“This is a smart and significant step toward putting more durable safeguards in place for Bristol Bay’s fish, clean water, communities and businesses,” said Nelli Williams, Alaska director for Trout Unlimited. “This is an important layer of protection that makes it much more difficult for the Pebble Partnership, or any other companies in the future, to mine the Pebble ore deposit. Now is the time to get these much-needed protections across the finish line, and we look forward to working with EPA and Congress to get it done. Let’s put the Pebble mine proposal in the review mirror for good so we can focus on a bright, prosperous and fish-filled future for Bristol Bay.”
“Today’s announcement by the EPA represents a victory for common sense. Blocking industrial-scale mining from Bristol Bay is the right thing to do for the Alaska Native Peoples who have depended on the fishery for millennia,” said Chris Wood, president and CEO of Trout Unlimited. “It is the right thing to do for the 17,000 family wage jobs that the $1.6 billion commercial fishery provides. It is the right thing to for a place that provides half of all of the world’s wild sockeye salmon. Congratulations to the EPA for making the right call and to the thousands of people who fought tirelessly to protect Bristol Bay.”
In 2019, the EPA under the previous administration moved to withdraw the 2014 Proposed Determination for Bristol Bay—a sudden decision based on politics, not the robust scientific record demonstrating the potential for unacceptable adverse effects. Trout Unlimited sued, challenging the EPA’
‘s decision as arbitrary and capricious and contrary to the Clean Water Act’s governing standard. In July 2021, the Ninth Circuit Court of Appeals ruled in favor of TU, finding that the EPA could withdraw a proposed determination only if the discharge of materials would be unlikely to have an “unacceptable adverse effect.” Today’s decision by the EPA recognizes that the agency could not meet , that stringent standard, and fully vindicates TU’s legal challenge.

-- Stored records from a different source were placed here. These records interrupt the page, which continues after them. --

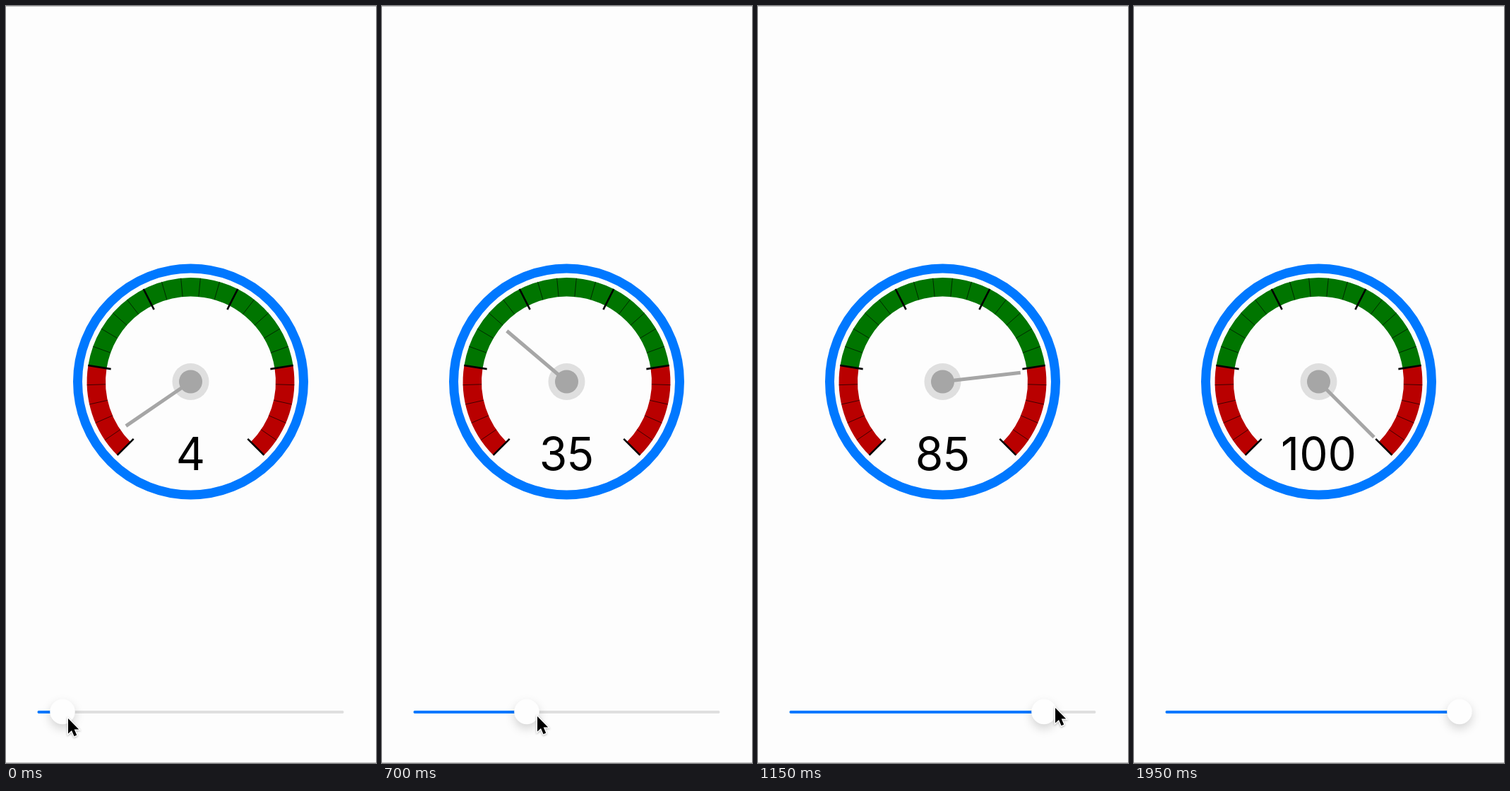
Animation of 524x1070 px, one loop 2000 ms. Source, as an HTML page with a canvas:

```html
<!DOCTYPE html>
<html lang="en">
<head>
<meta charset="utf-8">
<title>Gauge with slider</title>
<style>
  html, body { margin: 0; width: 100%; height: 100%; overflow: hidden; background: #fdfdfd; }
  canvas { display: block; }
</style>
</head>
<body>
<canvas id="stage" width="524" height="1070"></canvas>
<script>
const ctx = document.getElementById('stage').getContext('2d');
const LOOP = 2000, STEP = 50, NEEDLE_LAG = 48;
const CX = 261.5, CY = 531;
const TRACK = { left: 44.5, right: 478.5, y: 998, min: 62, max: 461 };
const BLUE = '#0078ff', PAPER = '#fdfdfd';

// Motion keys: [time, position]
const knobKeys = [[-50, 77.6], [0, 80], [500, 142.5], [700, 205], [950, 314], [1150, 405], [1350, 472]];
const mouseX = [[-50, 85.5], [0, 88], [500, 157], [700, 220], [950, 336], [1150, 421], [1350, 494], [1650, 514], [1800, 528]];
const mouseY = [[0, 1007], [500, 1005], [700, 1004], [950, 995], [1150, 992], [1350, 990], [1800, 990]];

const slope = (a, b) => (b[1] - a[1]) / (b[0] - a[0]);

function tangent(keys, i) {
  if (i === 0) return slope(keys[0], keys[1]);
  if (i === keys.length - 1) return slope(keys[i - 1], keys[i]);
  const before = keys[i][0] - keys[i - 1][0], after = keys[i + 1][0] - keys[i][0];
  return (slope(keys[i - 1], keys[i]) * after + slope(keys[i], keys[i + 1]) * before) / (before + after);
}

// Smooth cubic curve through the keys
function follow(keys, t) {
  const last = keys.length - 1;
  if (t >= keys[last][0]) return keys[last][1];
  let i = 0;
  while (t >= keys[i + 1][0]) i++;
  const [t0, p0] = keys[i], [t1, p1] = keys[i + 1];
  const d = t1 - t0, u = (t - t0) / d, v = 1 - u;
  return v * v * (1 + 2 * u) * p0 + u * u * (3 - 2 * u) * p1 +
    d * u * v * (v * tangent(keys, i) - u * tangent(keys, i + 1));
}

const knobX = t => Math.min(TRACK.max, follow(knobKeys, t));
const fraction = t => (knobX(t) - TRACK.min) / (TRACK.max - TRACK.min);
const angleOf = f => (0.75 + 1.5 * f) * Math.PI;

function disc(x, y, r, color) {
  ctx.fillStyle = color;
  ctx.beginPath();
  ctx.arc(x, y, r, 0, 2 * Math.PI);
  ctx.fill();
}

function arc(r, from, to, width, color) {
  ctx.strokeStyle = color;
  ctx.lineWidth = width;
  ctx.beginPath();
  ctx.arc(CX, CY, r, from, to);
  ctx.stroke();
}

function spoke(angle, inner, outer, width, color) {
  const c = Math.cos(angle), s = Math.sin(angle);
  ctx.strokeStyle = color;
  ctx.lineWidth = width;
  ctx.beginPath();
  ctx.moveTo(CX + inner * c, CY + inner * s);
  ctx.lineTo(CX + outer * c, CY + outer * s);
  ctx.stroke();
}

function drawGauge(value, needle) {
  arc(160, 0, 2 * Math.PI, 13, BLUE);
  arc(133.7, angleOf(0), angleOf(0.2), 26.4, '#b90000');
  arc(133.7, angleOf(0.8), angleOf(1), 26.4, '#b90000');
  arc(133.7, angleOf(0.2), angleOf(0.8), 26.4, '#007500');
  for (let i = 0; i <= 25; i++) {
    const a = angleOf(i / 25);
    if (i % 5) spoke(a, 120.5, 147, 1, 'rgba(0,0,0,0.65)');
    else spoke(a, 114.3, 147, 2.6, '#000');
  }
  disc(CX, CY, 26, '#dfdfdf');
  spoke(angleOf(needle), 0, 111, 5, '#a6a6a6');
  disc(CX, CY, 16.5, '#a6a6a6');
  ctx.fillStyle = '#000';
  ctx.font = '64px Inter, sans-serif';
  ctx.textAlign = 'center';
  ctx.fillText(value, CX, 656);
}

function bar(from, to, color) {
  ctx.strokeStyle = color;
  ctx.lineWidth = 4;
  ctx.lineCap = 'round';
  ctx.beginPath();
  ctx.moveTo(from + 2, TRACK.y);
  ctx.lineTo(to - 2, TRACK.y);
  ctx.stroke();
  ctx.lineCap = 'butt';
}

function drawSlider(x) {
  bar(TRACK.left, TRACK.right, '#dfdfdf');
  bar(TRACK.left, x, BLUE);
  ctx.save();
  ctx.shadowColor = 'rgba(0,0,0,0.17)';
  ctx.shadowBlur = 14;
  ctx.shadowOffsetY = 6;
  disc(x, 997.5, 17.8, '#fefefe');
  ctx.restore();
}

const arrow = new Path2D('M0 0V21.5L5 17L8.6 25.2L12.2 23.6L8.7 15.6H15.2Z');

function drawMouse(x, y) {
  ctx.save();
  ctx.translate(x, y);
  ctx.lineJoin = 'miter';
  ctx.strokeStyle = '#fff';
  ctx.lineWidth = 2.6;
  ctx.shadowColor = 'rgba(0,0,0,0.3)';
  ctx.shadowBlur = 3;
  ctx.shadowOffsetY = 1;
  ctx.stroke(arrow);
  ctx.shadowColor = 'transparent';
  ctx.fillStyle = '#000';
  ctx.fill(arrow);
  ctx.restore();
}

function draw(t) {
  ctx.fillStyle = PAPER;
  ctx.fillRect(0, 0, 524, 1070);
  ctx.fillStyle = '#bdbdbd';
  ctx.fillRect(0, 0, 524, 1);
  ctx.fillRect(0, 1069, 524, 1);
  drawGauge(Math.floor(fraction(t) * 100 + 1e-6), fraction(t - NEEDLE_LAG));
  drawSlider(knobX(t));
  drawMouse(follow(mouseX, t), follow(mouseY, t));
}

const start = performance.now();
function tick() {
  const t = (performance.now() - start) % LOOP;
  draw(Math.floor(t / STEP) * STEP);
  requestAnimationFrame(tick);
}
tick();
</script>
</body>
</html>
```
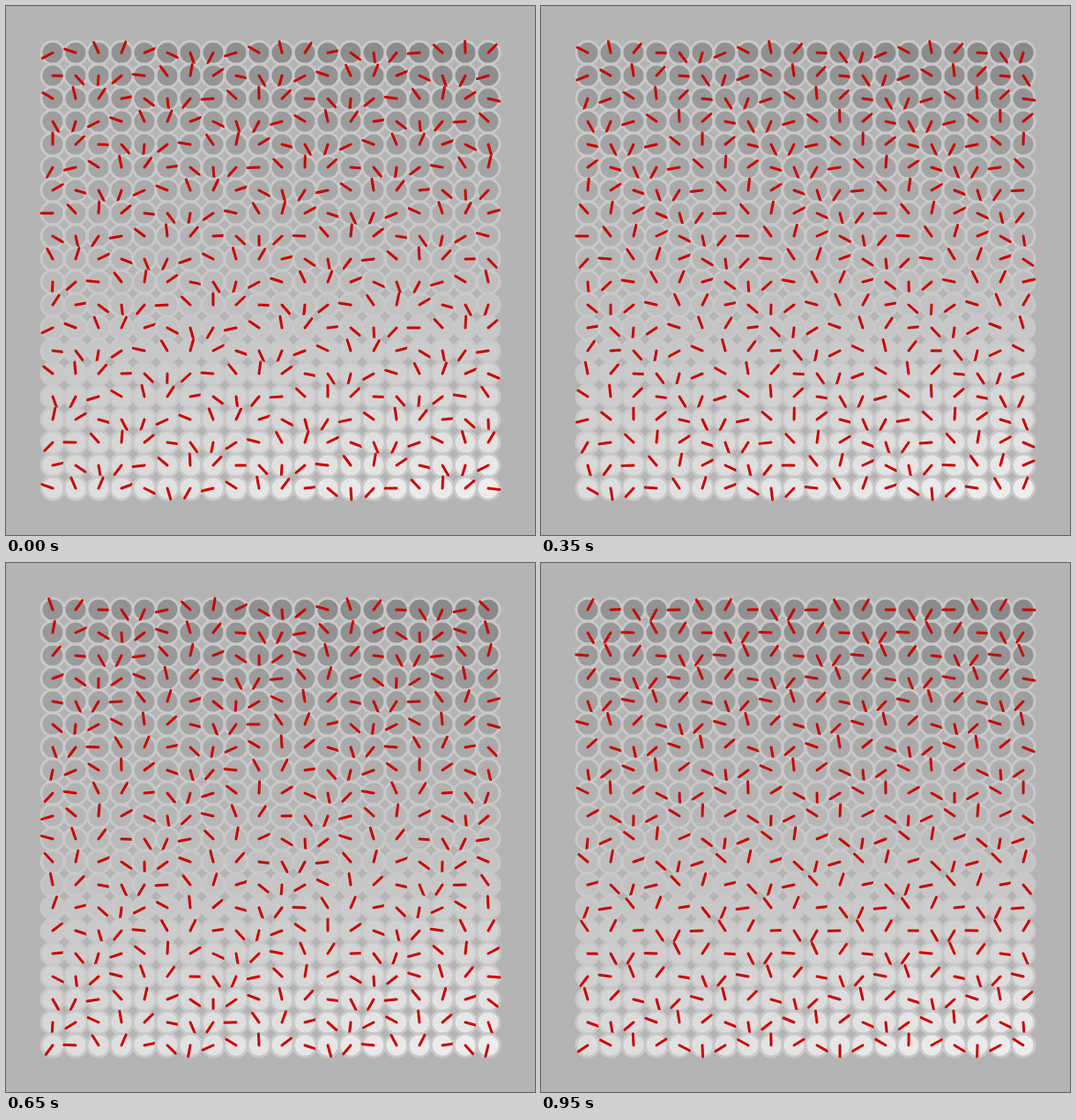
These frames come from a looping animation (600 by 600 pixels, 1 s). An HTML page with a canvas:

```html
<!DOCTYPE html>
<html lang="en">
<head>
<meta charset="utf-8">
<title>Spinning hands</title>
<style>
  html, body { margin: 0; height: 100%; overflow: hidden; background: #b4b4b4; }
  canvas { display: block; width: 600px; height: 600px; }
</style>
</head>
<body>
<canvas id="stage" width="600" height="600"></canvas>
<script>
  const ctx = document.getElementById('stage').getContext('2d');
  const N = 20, CELL = 26, START = 53, R = 13;
  const STEP = 50, LOOP = 1000;
  const BEND = 0.00025; // slight curvature of the phase along the cells

  // [step, heading of the first hand, phase shift from cell to cell], degrees clockwise from up
  const KEYS = [
    [0, 242, 46.452],
    [4, 278, 49.675],
    [7, 297, 51.542],
    [9, 312, 52.997],
    [11, 326, 54.234],
    [15, 355, 56.712],
    [19, 388, 60.137]
  ];

  const mix = (a, b, u) => a + (b - a) * u;

  function phase(step) {
    let i = 0;
    while (i < KEYS.length - 2 && step > KEYS[i + 1][0]) i++;
    const a = KEYS[i], b = KEYS[i + 1];
    const u = (step - a[0]) / (b[0] - a[0]);
    return [mix(a[1], b[1], u), mix(a[2], b[2], u)];
  }

  function shade(col, row) {
    const v = row / (N - 1), u = col / (N - 1);
    const g = Math.round(mix(mix(148, 220, v), mix(137, 237, v), u));
    return `rgb(${g},${g},${g})`;
  }

  function drawCell(col, row, deg) {
    const x = START + col * CELL, y = START + row * CELL;
    const a = deg * Math.PI / 180;
    ctx.beginPath();
    ctx.arc(x, y, R, 0, Math.PI * 2);
    ctx.fillStyle = shade(col, row);
    ctx.fill();
    ctx.strokeStyle = '#c8c8c8';
    ctx.stroke();

    ctx.beginPath();
    ctx.moveTo(x, y);
    ctx.lineTo(x + R * Math.sin(a), y - R * Math.cos(a));
    ctx.strokeStyle = '#c80000';
    ctx.stroke();
  }

  function draw(step) {
    const [first, shift] = phase(step);
    ctx.fillStyle = '#b4b4b4';
    ctx.fillRect(0, 0, 600, 600);
    ctx.lineWidth = 3;
    ctx.lineCap = 'round';
    for (let k = 0; k < N * N; k++) {
      drawCell(k % N, Math.floor(k / N), first + shift * k + BEND * k * k);
    }
  }

  const t0 = performance.now();
  let last = -1;
  function tick() {
    const step = Math.floor(((performance.now() - t0) % LOOP) / STEP);
    if (step !== last) draw(last = step);
    requestAnimationFrame(tick);
  }
  tick();
</script>
</body>
</html>
```
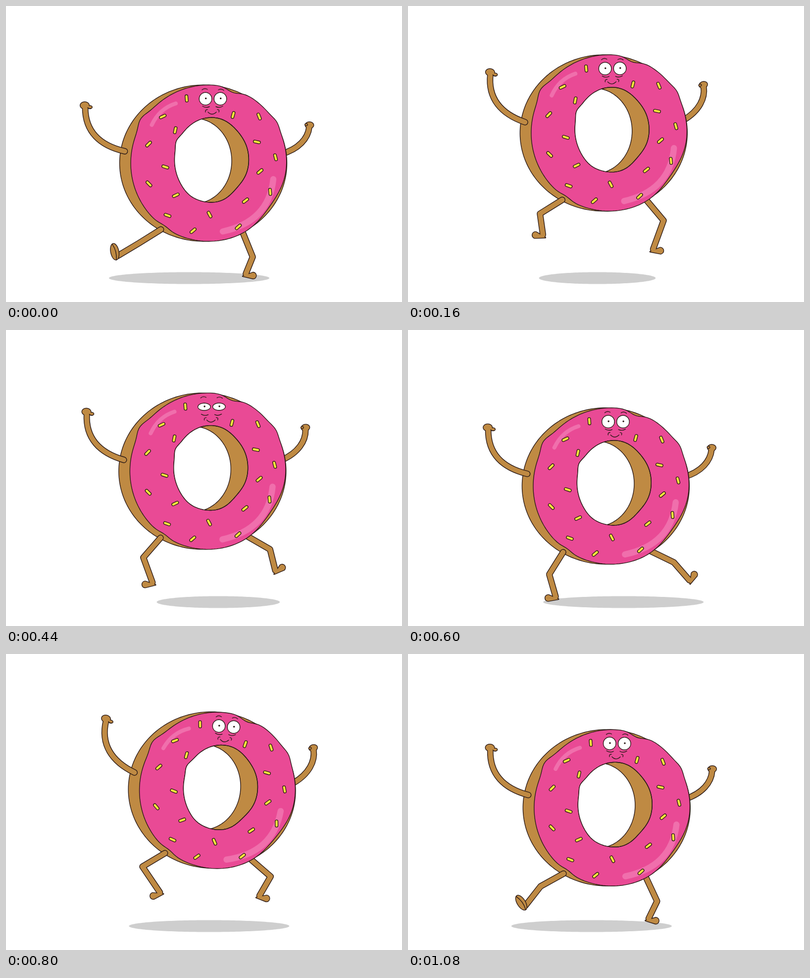
An HTML page with a canvas for the animation above (1.12 s loop, 800x600 px).

```html
<!DOCTYPE html>
<html lang="en">
<head>
<meta charset="utf-8">
<title>Dancing donut</title>
<style>
  html, body { margin: 0; width: 100%; height: 100%; overflow: hidden; background: #fff; }
  canvas { display: block; }
</style>
</head>
<body>
<canvas id="stage" width="800" height="600"></canvas>
<script>
const ctx = document.getElementById('stage').getContext('2d');
const LOOP = 1120, HALF = LOOP / 2, STEP = 40, RAD = Math.PI / 180;
const INK = '#2b1a17', DOUGH = '#bf8a43', PINK = '#e94a95', SHINE = '#f06fac', YELLOW = '#fbe53c';
const LINE = 1.4;

// Periodic cubic curve through the key poses
const POSES = [0, 160, 320, 440, 600, 800, 1080];
function posed(...values) {
  const n = POSES.length;
  const time = i => POSES[(i + n) % n] + LOOP * Math.floor(i / n);
  const value = i => values[(i + n) % n];
  const slope = i => (value(i + 1) - value(i - 1)) / (time(i + 1) - time(i - 1));
  return t => {
    let i = n - 1;
    while (POSES[i] > t) i--;
    const d = time(i + 1) - time(i), u = (t - time(i)) / d, v = 1 - u;
    return v * v * (1 + 2 * u) * value(i) + u * u * (3 - 2 * u) * value(i + 1)
      + d * u * v * (v * slope(i) - u * slope(i + 1));
  };
}

// Angles in degrees, lengths in pixels
const leftLeg = {
  side: -1, hip: [313, 453], thighLength: 53, bend: 110,
  thigh: posed(148, 148, 144, 131, 122, 149, 151),
  shin: posed(149, 82, 48, 70, 74, 56, 128),
  length: posed(49, 43, 60, 54, 47, 63, 49)
};
const rightLeg = {
  side: 1, hip: [471, 441], thighLength: 73, bend: -113,
  thigh: posed(68, 50, 37, 30, 26, 41, 65),
  shin: posed(112, 110, 117, 76, 49, 120, 116),
  length: posed(37, 62, 42, 44, 48, 45, 39)
};

// Two hops per loop: a high one with a quick take-off, a low leaning one with a late landing
function hop(t) {
  const first = t < HALF, u = (t % HALF) / HALF;
  const phase = first ? u + 0.35 * u * (1 - u) ** 3 : u - 1.2 * u ** 6 * (1 - u);
  const h = Math.sin(Math.PI * phase) ** 2;
  return {
    y: -h * (first ? 85 : 46),
    tilt: h * (first ? -1.05 : 4.4),
    raise: h * 20,
    shadow: first ? 162 - 48 * h ** 0.25 : 162
  };
}

// Ellipse with bumps given as [degrees, width, height]
function ring(cx, cy, rx, ry, bumps = []) {
  const path = new Path2D();
  for (let a = 0; a < 360; a += 2) {
    let r = 1;
    for (const [at, width, height] of bumps) {
      const off = (a - at + 540) % 360 - 180;
      r += height * Math.exp(-((off / width) ** 2));
    }
    path.lineTo(cx + rx * r * Math.cos(a * RAD), cy + ry * r * Math.sin(a * RAD));
  }
  path.closePath();
  return path;
}

const dough = ring(398.5, 318.5, 169, 158.5);
const icing = ring(409.5, 318.5, 157.5, 158.5,
  [[-71, 7, -0.045], [-31, 6, 0.02], [35, 20, -0.042], [125, 6, -0.02], [213, 7, 0.04]]);
const hole = ring(415.5, 312, 75, 86,
  [[-45, 22, -0.03], [45, 22, -0.055], [125, 18, 0.02], [205, 9, 0.05]]);
const backHole = ring(380, 314, 76, 86.5);

// Sprinkles as [place on the ring, turn]
const sprinkleRings = [
  { x: 418, y: 317, rx: 96.5, ry: 106, at: [[-65, 105], [-23, 12], [10, -40], [47, -38],
    [94, 62], [141, -25], [175, 18], [218, -78]] },
  { x: 414, y: 319, rx: 131, ry: 142, at: [[-42, 68], [-5, 75], [24, 85], [65, -42],
    [106, -40], [132, 20], [163, 45], [196, -45], [222, -25], [248, 85]] }
];
const sprinkle = new Path2D('M-4.500 0H4.500');

const face = new Path2D(`M396 170Q401 165.500 407 169M429 170Q435 166.500 440 171
  M397 203Q404 207.500 411 204M424 204Q431 207.500 438 203
  M408 215Q416 223.500 425 215M407 210Q402 210 403 215M427 210Q432 210 430 215`);
const leftArm = new Path2D('M160 206C160 255 190 283 240 294.500');
const rightArm = new Path2D('M612.500 246C610 268 592 290 556 300');

function line(path, color, width = LINE) {
  ctx.strokeStyle = color;
  ctx.lineWidth = width;
  ctx.stroke(path);
}

function fill(path, color) {
  ctx.fillStyle = color;
  ctx.fill(path);
}

function shape(path, color) {
  fill(path, color);
  line(path, INK);
}

// A tube and its end pieces under one shared outline
function limb(tube, ends) {
  line(tube, INK, 12.8);
  ends.forEach(end => line(end, INK, 2 * LINE));
  line(tube, DOUGH, 12.8 - 2 * LINE);
  ends.forEach(end => fill(end, DOUGH));
}

function placed(x, y, degrees, draw) {
  ctx.save();
  ctx.translate(x, y);
  ctx.rotate(degrees * RAD);
  draw();
  ctx.restore();
}

function turnAbout(x, y, degrees) {
  ctx.translate(x, y);
  ctx.rotate(degrees * RAD);
  ctx.translate(-x, -y);
}

function inBody(pose, draw) {
  placed(0, pose.y, 0, () => {
    turnAbout(398, 561, pose.tilt);
    draw();
  });
}

const step = ([x, y], degrees, distance) =>
  [x + distance * Math.cos(degrees * RAD), y + distance * Math.sin(degrees * RAD)];

function leg(t, pose, part) {
  const [dx, dy] = [part.hip[0] - 398, part.hip[1] - 561];
  const turn = Math.atan2(dy, dx) / RAD + pose.tilt;
  const hip = step([398, 561 + pose.y], turn, Math.hypot(dx, dy));
  const knee = step(hip, part.thigh(t), part.thighLength);
  const shin = part.shin(t), dir = shin + part.bend;
  const ankle = step(knee, shin, part.length(t));
  const tube = new Path2D();
  [hip, knee, ankle].forEach(p => tube.lineTo(...p));

  // A high back kick shows the sole
  if (part.side < 0 && shin > 115) {
    limb(tube, []);
    placed(...step(step(ankle, shin, 5), dir, 11), dir + 90, () => {
      shape(ring(0, 0, 8.3, 17), DOUGH);
      line(new Path2D('M-2 -16Q5 0 0 17'), INK);
    });
    return;
  }
  const foot = new Path2D();
  foot.moveTo(...step(step(ankle, shin, 5), dir, -4.5));
  foot.arc(...step(step(ankle, shin, 4), dir, 16), 6.2, (dir - 90) * RAD, (dir + 90) * RAD);
  foot.closePath();
  limb(tube, [foot]);
}

function donut(t) {
  shape(dough, DOUGH);
  shape(icing, PINK);
  line(new Path2D('M294.500 241Q310 208 343 197.500'), SHINE, 8);
  line(new Path2D('M540 351Q531 437 438 457'), SHINE, 12.5);

  shape(hole, DOUGH);
  ctx.save();
  ctx.clip(hole);
  shape(backHole, '#fff');
  ctx.restore();
  line(hole, INK);

  for (const { x, y, rx, ry, at } of sprinkleRings) {
    for (const [a, turn] of at) {
      placed(x + rx * Math.cos(a * RAD), y + ry * Math.sin(a * RAD), turn, () => {
        line(sprinkle, INK, 7);
        line(sprinkle, YELLOW, 4.3);
      });
    }
  }

  line(face, INK);
  const open = Math.min(1, Math.max(0.15, Math.abs(t - 480) / 80 + 0.08));
  for (const x of [403, 433]) {
    shape(ring(x, 188, 12.7, 12.7 * open), '#fff');
    fill(ring(x + 0.7, 187.3, 1.7, Math.min(1.7, 8 * open)), INK);
  }
}

function draw(t) {
  const pose = hop(t);
  ctx.clearRect(0, 0, 800, 600);
  fill(ring(403 - 33 * Math.cos(2 * Math.PI * t / LOOP), 551.5, pose.shadow, 12), '#cecece');

  inBody(pose, () => {
    turnAbout(536, 280, -pose.raise);
    limb(rightArm, [ring(613, 241.5, 8, 6)]);
    shape(ring(606.5, 240.5, 2.8, 2.3), DOUGH);
  });
  leg(t, pose, rightLeg);
  inBody(pose, () => {
    donut(t);
    turnAbout(240, 294, pose.raise * 0.48);
    limb(leftArm, [ring(159, 201.5, 8.6, 6.6), ring(169.5, 205, 4, 2.4)]);
    line(new Path2D('M165 206Q168 209 172 207.500'), INK);
  });
  leg(t, pose, leftLeg);
}

ctx.lineCap = ctx.lineJoin = 'round';
const start = performance.now();
function tick() {
  const t = (performance.now() - start) % LOOP;
  draw(Math.floor(t / STEP) * STEP);
  requestAnimationFrame(tick);
}
tick();
</script>
</body>
</html>
```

TU looks forward to vigorous engagement in the 404(c) process to ensure that strong and lasting protections are established for Bristol Bay.
In November 2020, the U.S. Army Corps of Engineers denied a key federal permit for the proposed Pebble mine, concluding that the project could not comply with Clean Water Act standards and that the mine would be “contrary to public interest.” In the wake of that decision, Bristol Bay Tribes, business owners, sport anglers and hunters, tourism operators, commercial fishermen, and thousands of advocates from across the country have called on the Biden Administration to establish permanent safeguards for the southwest region of Alaska.
As wild salmon populations decline globally, Bristol Bay’s prolific wild salmon runs and the economies they support make it a place of international importance. This summer, over 65 million sockeye salmon returned to Bristol Bay, making it a record-breaking year for the world’s largest sockeye fishery. Healthy salmon runs underpin the Bristol Bay region’s economic, social, cultural and ecological well-being. More than 30 Alaska Native Tribes in the region depend on salmon to support traditional subsistence ways of life.
Trout Unlimited, the nation’s oldest and largest coldwater fisheries conservation organization, is dedicated to caring for and recovering America’s rivers and streams, so our children can experience the joy of wild and native trout and salmon. Across the country, TU brings to bear local, regional, and national grassroots organizing, durable partnerships, science-backed policy muscle, and legal firepower on behalf of trout and salmon fisheries, healthy waters and vibrant communities. In Alaska, we work with sportsmen and women to ensure the state’s trout and salmon resources remain healthy far into the future through our local chapters and offices in Anchorage and Juneau.